## Task instructions
Using the material that follows, work out how many lines include the word "none". Your answer should be that number only.

※ ※ ※

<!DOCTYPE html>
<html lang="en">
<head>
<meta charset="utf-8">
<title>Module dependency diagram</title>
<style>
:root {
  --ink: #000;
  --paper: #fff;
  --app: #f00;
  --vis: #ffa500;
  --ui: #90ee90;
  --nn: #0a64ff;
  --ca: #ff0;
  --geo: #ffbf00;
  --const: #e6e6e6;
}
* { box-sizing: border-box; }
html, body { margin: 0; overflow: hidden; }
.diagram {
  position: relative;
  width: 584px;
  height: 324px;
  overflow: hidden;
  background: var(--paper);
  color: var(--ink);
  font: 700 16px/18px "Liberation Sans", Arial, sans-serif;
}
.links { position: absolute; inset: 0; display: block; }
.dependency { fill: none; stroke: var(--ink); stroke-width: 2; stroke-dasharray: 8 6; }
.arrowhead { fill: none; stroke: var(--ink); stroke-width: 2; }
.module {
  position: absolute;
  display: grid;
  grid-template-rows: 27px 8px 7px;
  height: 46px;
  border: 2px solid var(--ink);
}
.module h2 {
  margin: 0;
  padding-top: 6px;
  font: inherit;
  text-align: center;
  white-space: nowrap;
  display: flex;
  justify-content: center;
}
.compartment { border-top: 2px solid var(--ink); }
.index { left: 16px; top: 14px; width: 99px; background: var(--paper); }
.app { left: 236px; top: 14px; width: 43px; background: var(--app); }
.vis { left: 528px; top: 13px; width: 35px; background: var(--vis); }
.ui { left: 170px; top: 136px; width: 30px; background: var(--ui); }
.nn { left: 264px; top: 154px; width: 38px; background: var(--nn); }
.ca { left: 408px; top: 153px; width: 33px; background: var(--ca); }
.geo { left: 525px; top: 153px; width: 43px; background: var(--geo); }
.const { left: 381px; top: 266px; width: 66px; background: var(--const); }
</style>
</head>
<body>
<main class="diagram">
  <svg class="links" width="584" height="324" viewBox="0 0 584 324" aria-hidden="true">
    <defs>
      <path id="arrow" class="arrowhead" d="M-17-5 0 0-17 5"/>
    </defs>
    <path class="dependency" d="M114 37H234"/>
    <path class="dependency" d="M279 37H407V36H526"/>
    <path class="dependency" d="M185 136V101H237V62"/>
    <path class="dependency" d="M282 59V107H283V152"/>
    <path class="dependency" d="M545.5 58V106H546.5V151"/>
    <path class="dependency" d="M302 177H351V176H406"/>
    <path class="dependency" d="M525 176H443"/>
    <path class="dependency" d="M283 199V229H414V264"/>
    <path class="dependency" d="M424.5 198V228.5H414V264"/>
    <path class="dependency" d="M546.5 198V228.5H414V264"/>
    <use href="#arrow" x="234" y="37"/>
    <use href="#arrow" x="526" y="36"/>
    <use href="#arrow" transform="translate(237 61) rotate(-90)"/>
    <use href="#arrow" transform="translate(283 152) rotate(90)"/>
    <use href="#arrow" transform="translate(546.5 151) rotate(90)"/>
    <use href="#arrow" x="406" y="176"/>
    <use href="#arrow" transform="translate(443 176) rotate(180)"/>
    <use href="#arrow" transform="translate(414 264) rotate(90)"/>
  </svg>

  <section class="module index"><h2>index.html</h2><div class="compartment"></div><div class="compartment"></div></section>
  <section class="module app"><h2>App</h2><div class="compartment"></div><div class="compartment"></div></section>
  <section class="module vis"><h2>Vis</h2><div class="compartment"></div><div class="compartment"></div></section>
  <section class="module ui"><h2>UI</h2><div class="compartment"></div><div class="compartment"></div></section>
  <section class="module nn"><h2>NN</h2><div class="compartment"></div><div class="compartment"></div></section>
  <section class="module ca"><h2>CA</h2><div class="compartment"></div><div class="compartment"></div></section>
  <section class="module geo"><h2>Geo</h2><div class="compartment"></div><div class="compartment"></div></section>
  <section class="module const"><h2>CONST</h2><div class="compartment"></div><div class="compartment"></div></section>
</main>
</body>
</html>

※ ※ ※

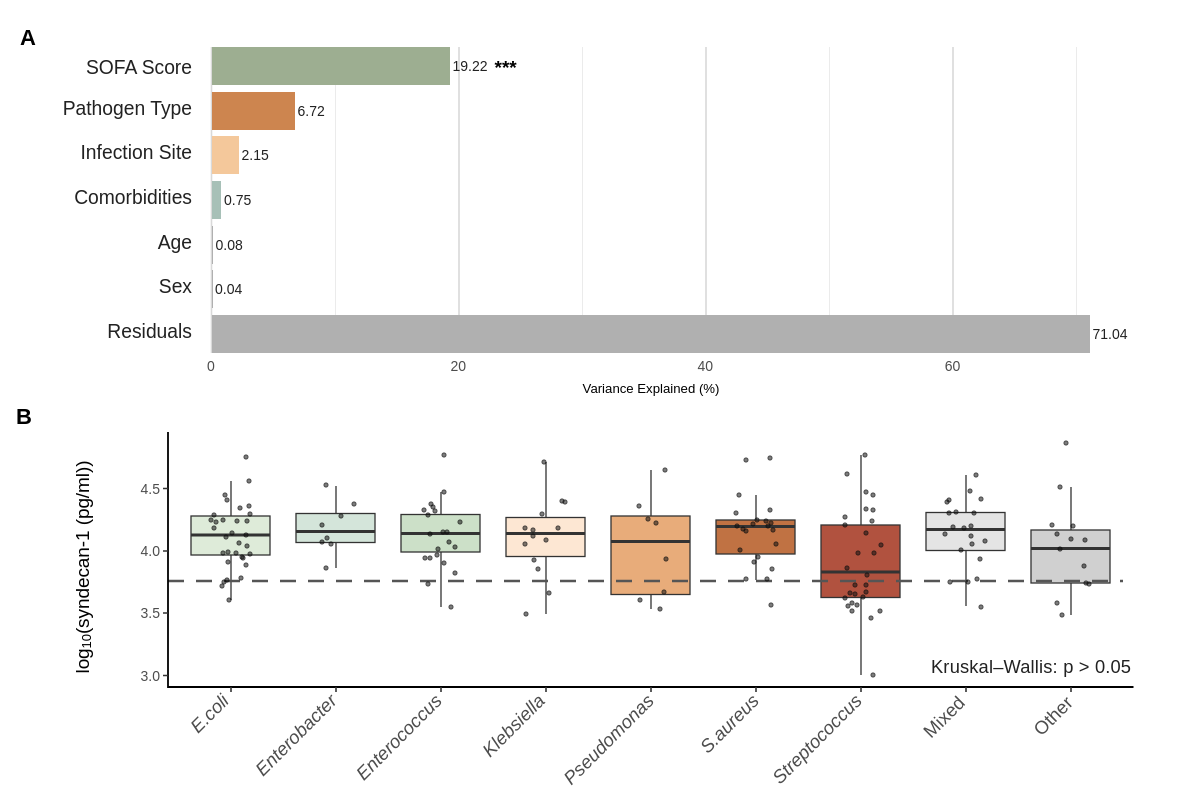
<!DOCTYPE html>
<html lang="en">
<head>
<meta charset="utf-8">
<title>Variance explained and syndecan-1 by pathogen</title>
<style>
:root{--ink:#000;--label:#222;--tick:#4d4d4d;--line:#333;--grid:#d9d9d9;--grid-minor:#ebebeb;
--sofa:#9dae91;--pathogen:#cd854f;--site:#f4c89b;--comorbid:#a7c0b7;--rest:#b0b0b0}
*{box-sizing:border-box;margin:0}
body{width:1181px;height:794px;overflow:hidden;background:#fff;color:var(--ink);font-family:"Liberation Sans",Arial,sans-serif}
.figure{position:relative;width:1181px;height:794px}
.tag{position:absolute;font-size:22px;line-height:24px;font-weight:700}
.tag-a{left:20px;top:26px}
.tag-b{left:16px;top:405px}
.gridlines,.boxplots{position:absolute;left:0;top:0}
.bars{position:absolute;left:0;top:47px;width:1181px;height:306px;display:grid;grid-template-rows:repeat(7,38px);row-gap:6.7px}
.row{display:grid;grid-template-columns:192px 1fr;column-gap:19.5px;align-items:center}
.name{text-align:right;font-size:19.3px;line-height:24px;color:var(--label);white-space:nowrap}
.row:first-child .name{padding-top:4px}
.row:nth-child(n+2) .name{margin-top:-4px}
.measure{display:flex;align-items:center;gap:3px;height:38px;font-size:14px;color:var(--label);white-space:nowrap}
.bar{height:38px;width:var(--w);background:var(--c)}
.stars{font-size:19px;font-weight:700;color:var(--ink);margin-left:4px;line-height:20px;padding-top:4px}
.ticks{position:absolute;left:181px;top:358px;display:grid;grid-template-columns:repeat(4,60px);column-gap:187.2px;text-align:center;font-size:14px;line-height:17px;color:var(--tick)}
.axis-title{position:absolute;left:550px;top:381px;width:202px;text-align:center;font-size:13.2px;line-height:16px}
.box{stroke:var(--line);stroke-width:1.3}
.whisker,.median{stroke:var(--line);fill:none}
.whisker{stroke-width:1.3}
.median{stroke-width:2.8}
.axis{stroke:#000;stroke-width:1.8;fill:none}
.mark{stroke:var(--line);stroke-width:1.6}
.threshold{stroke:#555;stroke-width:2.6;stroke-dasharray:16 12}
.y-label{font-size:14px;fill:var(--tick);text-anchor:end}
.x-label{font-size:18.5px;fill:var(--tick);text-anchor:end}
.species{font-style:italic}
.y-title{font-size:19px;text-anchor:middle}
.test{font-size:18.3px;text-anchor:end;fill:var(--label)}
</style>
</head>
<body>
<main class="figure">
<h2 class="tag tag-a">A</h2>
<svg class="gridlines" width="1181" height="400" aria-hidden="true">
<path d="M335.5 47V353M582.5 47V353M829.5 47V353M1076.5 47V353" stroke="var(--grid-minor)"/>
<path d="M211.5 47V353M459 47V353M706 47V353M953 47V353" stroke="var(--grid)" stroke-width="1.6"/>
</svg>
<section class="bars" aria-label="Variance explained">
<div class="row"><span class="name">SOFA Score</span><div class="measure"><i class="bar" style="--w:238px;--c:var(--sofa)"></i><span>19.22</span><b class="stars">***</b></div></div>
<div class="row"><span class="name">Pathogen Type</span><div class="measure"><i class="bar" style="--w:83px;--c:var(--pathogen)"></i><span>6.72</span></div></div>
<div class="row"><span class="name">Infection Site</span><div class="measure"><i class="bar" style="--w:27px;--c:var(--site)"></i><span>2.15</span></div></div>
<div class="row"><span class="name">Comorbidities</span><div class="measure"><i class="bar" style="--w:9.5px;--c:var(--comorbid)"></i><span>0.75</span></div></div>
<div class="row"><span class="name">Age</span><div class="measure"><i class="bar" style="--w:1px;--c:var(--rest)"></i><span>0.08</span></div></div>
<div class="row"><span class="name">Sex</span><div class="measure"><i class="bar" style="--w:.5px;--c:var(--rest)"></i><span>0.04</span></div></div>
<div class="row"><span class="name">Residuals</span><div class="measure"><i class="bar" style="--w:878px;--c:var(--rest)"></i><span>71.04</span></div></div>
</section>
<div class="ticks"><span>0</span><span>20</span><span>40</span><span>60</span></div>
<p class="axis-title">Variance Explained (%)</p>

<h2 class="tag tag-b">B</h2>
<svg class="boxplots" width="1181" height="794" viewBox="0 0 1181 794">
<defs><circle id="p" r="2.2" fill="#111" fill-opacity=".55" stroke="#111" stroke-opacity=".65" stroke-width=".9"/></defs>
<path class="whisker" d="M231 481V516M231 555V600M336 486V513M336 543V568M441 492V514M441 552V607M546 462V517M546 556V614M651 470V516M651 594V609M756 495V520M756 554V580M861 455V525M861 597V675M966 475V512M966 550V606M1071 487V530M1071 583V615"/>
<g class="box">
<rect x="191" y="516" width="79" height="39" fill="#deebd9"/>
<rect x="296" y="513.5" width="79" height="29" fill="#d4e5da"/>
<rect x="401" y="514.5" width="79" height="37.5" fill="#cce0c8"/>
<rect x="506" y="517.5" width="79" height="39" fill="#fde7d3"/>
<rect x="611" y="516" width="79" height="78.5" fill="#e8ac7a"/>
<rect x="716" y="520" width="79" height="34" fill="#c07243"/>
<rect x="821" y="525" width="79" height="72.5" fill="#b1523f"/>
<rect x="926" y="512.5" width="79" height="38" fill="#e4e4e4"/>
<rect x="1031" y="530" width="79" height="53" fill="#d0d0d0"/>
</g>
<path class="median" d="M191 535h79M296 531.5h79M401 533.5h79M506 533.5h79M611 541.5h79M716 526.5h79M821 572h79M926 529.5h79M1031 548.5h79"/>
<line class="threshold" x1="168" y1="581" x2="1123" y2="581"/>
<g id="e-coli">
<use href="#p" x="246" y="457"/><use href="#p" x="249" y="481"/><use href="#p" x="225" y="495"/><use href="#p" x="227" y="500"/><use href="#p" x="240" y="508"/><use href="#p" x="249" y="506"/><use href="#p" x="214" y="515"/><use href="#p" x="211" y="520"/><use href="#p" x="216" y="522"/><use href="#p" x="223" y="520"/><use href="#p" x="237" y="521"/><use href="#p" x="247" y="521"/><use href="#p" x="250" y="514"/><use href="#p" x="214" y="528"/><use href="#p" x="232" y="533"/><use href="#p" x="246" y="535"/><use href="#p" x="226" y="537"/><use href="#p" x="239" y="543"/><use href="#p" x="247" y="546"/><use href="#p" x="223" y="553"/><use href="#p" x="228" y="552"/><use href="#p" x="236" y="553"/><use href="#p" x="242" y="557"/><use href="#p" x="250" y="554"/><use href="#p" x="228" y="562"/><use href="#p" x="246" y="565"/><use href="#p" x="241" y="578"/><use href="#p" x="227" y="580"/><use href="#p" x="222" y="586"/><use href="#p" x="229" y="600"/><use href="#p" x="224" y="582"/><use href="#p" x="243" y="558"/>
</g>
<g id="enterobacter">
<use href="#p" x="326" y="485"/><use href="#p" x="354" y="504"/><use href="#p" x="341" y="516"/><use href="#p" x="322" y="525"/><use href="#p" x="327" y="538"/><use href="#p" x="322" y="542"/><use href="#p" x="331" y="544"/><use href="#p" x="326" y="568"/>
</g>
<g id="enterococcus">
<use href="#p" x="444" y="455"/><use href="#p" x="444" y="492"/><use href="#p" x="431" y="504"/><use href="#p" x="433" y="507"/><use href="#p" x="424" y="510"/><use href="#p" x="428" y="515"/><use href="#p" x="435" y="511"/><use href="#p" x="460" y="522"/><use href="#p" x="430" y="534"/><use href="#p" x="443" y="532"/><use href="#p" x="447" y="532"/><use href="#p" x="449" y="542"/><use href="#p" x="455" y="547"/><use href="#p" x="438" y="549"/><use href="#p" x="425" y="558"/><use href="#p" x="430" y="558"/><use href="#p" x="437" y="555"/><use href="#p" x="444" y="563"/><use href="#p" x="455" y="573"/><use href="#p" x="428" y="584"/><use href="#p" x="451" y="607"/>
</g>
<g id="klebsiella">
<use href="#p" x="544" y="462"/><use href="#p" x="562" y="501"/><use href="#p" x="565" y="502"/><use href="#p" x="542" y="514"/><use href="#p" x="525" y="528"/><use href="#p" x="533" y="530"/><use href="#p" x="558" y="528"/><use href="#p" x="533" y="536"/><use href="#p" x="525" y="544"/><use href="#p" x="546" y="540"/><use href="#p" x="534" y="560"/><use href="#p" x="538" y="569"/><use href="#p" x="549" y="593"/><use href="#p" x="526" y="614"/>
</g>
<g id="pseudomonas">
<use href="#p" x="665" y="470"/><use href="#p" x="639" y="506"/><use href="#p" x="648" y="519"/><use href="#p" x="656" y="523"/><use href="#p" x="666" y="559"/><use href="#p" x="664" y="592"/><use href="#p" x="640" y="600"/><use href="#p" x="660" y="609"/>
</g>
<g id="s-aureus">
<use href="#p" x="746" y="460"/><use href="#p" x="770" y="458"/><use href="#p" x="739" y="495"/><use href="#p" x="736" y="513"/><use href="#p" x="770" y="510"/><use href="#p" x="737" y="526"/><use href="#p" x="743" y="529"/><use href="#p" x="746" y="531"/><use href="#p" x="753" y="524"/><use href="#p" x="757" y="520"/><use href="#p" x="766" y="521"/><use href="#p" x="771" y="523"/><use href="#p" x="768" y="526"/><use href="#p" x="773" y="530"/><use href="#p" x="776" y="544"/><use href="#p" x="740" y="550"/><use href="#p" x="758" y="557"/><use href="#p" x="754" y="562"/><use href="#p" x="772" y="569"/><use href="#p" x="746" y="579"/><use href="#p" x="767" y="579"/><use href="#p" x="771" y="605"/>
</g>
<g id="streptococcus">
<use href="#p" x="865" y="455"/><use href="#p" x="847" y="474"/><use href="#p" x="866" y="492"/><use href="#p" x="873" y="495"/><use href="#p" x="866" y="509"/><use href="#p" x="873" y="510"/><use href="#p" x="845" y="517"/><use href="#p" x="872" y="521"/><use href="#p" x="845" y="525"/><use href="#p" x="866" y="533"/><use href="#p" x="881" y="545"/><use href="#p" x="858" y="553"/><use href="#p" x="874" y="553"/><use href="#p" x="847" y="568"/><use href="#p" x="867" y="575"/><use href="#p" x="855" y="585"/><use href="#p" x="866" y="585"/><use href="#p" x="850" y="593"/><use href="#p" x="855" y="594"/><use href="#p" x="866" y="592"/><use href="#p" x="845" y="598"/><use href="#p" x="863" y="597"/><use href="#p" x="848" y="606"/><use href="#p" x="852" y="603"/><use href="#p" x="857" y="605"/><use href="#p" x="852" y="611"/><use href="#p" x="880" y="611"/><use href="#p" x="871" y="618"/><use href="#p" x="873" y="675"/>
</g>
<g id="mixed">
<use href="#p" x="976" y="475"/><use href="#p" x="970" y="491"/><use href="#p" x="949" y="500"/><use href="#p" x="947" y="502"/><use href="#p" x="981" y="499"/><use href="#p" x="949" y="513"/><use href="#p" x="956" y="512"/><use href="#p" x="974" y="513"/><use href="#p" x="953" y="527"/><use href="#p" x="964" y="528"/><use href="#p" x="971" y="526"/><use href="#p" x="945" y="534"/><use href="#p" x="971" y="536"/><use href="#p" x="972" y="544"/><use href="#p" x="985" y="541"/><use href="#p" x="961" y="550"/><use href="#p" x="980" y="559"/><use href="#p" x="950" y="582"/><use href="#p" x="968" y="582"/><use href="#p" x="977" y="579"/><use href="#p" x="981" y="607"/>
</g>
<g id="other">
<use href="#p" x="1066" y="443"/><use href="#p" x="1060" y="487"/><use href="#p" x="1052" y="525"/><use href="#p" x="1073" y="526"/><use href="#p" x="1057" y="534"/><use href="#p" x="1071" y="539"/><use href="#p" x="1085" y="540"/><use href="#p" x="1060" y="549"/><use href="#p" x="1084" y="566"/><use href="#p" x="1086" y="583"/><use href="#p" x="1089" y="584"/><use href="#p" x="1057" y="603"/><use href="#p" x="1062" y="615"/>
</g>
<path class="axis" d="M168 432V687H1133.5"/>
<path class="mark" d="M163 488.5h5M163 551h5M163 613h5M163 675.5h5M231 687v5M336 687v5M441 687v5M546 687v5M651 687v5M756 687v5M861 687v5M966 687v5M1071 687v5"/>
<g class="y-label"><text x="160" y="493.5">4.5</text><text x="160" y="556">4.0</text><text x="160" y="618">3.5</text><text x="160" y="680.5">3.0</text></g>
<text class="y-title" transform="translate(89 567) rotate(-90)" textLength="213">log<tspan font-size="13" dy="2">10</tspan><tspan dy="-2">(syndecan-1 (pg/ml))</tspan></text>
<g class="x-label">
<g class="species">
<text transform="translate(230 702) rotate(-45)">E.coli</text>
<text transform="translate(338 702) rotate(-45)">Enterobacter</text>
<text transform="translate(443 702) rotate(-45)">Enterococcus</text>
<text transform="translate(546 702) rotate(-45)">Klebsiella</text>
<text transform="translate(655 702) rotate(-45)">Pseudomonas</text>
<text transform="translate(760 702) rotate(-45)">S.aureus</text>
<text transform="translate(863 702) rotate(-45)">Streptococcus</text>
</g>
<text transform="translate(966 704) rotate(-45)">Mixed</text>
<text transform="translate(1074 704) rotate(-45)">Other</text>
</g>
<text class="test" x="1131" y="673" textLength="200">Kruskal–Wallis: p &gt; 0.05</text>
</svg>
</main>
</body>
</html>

※ ※ ※

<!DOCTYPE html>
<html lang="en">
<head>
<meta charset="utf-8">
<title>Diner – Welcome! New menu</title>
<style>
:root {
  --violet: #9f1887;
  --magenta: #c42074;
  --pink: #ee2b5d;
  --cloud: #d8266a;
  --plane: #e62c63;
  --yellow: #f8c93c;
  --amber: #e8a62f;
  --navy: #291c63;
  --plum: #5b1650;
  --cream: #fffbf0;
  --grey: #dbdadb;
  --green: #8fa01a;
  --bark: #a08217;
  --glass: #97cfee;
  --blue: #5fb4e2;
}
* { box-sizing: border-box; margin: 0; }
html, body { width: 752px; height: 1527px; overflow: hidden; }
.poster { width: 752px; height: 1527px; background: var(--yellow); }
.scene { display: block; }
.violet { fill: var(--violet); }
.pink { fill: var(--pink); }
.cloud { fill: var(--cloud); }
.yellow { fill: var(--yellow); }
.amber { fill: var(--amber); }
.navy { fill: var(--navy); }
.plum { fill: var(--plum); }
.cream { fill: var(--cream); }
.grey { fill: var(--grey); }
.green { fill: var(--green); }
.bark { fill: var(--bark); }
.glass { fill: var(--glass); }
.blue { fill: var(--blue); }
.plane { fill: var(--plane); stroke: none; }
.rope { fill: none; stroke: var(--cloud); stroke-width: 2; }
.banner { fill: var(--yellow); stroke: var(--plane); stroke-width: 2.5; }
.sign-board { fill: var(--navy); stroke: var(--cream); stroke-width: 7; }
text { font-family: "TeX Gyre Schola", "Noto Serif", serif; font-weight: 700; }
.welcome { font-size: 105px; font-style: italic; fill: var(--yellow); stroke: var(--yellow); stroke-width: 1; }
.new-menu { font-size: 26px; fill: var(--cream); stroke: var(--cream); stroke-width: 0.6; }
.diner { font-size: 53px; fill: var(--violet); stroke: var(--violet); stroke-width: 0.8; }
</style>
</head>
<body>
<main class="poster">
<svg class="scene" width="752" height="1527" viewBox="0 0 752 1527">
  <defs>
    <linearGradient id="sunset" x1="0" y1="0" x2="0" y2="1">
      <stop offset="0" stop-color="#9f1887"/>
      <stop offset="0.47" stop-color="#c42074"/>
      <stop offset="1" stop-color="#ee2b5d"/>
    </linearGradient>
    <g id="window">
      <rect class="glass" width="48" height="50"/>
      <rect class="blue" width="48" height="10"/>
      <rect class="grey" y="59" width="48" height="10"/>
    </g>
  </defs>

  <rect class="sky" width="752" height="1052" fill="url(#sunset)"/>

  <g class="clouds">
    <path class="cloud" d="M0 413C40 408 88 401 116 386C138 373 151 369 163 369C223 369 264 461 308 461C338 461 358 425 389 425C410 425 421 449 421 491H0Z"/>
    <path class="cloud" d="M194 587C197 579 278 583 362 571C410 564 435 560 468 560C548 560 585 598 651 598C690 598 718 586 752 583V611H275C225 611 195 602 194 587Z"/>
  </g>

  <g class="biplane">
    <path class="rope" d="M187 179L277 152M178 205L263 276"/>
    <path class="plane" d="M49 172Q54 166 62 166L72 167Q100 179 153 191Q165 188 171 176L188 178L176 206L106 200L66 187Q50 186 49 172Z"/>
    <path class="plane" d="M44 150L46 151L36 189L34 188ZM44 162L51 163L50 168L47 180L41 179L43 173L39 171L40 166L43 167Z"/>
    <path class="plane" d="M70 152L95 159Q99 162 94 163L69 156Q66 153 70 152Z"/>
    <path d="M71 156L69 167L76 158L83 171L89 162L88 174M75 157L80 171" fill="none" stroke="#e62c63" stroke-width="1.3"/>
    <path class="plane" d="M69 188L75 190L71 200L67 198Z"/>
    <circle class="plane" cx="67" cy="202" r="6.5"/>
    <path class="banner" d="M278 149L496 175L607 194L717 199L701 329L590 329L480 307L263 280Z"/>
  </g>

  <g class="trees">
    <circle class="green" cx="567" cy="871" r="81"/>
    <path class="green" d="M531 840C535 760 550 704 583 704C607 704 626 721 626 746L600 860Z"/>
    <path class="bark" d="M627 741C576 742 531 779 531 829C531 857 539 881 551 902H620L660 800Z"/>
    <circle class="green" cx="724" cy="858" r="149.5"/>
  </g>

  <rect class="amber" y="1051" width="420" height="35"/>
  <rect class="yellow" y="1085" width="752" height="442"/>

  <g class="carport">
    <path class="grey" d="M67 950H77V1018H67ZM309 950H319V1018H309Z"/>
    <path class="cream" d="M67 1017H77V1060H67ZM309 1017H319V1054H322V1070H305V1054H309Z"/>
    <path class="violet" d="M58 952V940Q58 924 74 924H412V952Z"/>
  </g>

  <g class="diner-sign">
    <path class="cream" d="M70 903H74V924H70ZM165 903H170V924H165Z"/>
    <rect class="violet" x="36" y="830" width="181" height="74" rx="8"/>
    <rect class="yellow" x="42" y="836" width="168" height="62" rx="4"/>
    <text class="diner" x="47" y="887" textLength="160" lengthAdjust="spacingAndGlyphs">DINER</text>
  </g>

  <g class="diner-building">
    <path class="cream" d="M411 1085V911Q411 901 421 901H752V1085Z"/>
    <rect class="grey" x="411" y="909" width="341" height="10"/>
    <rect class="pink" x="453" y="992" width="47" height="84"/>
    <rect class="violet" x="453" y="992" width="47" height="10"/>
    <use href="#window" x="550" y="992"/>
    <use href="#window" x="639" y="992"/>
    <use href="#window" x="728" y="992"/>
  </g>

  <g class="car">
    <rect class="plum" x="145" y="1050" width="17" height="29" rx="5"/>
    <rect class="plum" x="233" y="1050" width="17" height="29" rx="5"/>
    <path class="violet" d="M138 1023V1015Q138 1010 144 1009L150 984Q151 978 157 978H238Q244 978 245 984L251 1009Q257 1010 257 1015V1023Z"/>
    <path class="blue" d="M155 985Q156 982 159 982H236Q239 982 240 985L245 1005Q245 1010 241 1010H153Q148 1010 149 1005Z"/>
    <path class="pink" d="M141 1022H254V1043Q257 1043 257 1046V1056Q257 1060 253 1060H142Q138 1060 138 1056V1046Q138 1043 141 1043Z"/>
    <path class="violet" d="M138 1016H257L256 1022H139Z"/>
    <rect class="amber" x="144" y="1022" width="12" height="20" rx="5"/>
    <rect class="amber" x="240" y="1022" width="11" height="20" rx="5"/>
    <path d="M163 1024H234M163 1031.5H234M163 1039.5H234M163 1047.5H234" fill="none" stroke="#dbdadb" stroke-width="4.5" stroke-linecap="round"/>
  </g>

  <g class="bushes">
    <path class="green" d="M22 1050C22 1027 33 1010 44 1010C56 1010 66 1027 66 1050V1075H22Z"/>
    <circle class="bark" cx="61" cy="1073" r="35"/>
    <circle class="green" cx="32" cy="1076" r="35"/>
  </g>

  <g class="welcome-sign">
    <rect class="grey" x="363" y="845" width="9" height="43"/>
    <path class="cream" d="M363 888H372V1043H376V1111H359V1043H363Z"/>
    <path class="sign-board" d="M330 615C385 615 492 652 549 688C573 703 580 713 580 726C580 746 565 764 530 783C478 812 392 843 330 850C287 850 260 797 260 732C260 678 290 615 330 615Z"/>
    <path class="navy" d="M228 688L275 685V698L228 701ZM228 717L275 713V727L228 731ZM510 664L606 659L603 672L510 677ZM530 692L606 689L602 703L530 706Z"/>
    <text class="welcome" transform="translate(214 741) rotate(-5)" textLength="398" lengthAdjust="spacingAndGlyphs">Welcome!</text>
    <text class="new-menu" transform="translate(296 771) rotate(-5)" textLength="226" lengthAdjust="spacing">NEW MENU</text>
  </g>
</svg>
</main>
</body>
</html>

※ ※ ※

## Answer space
8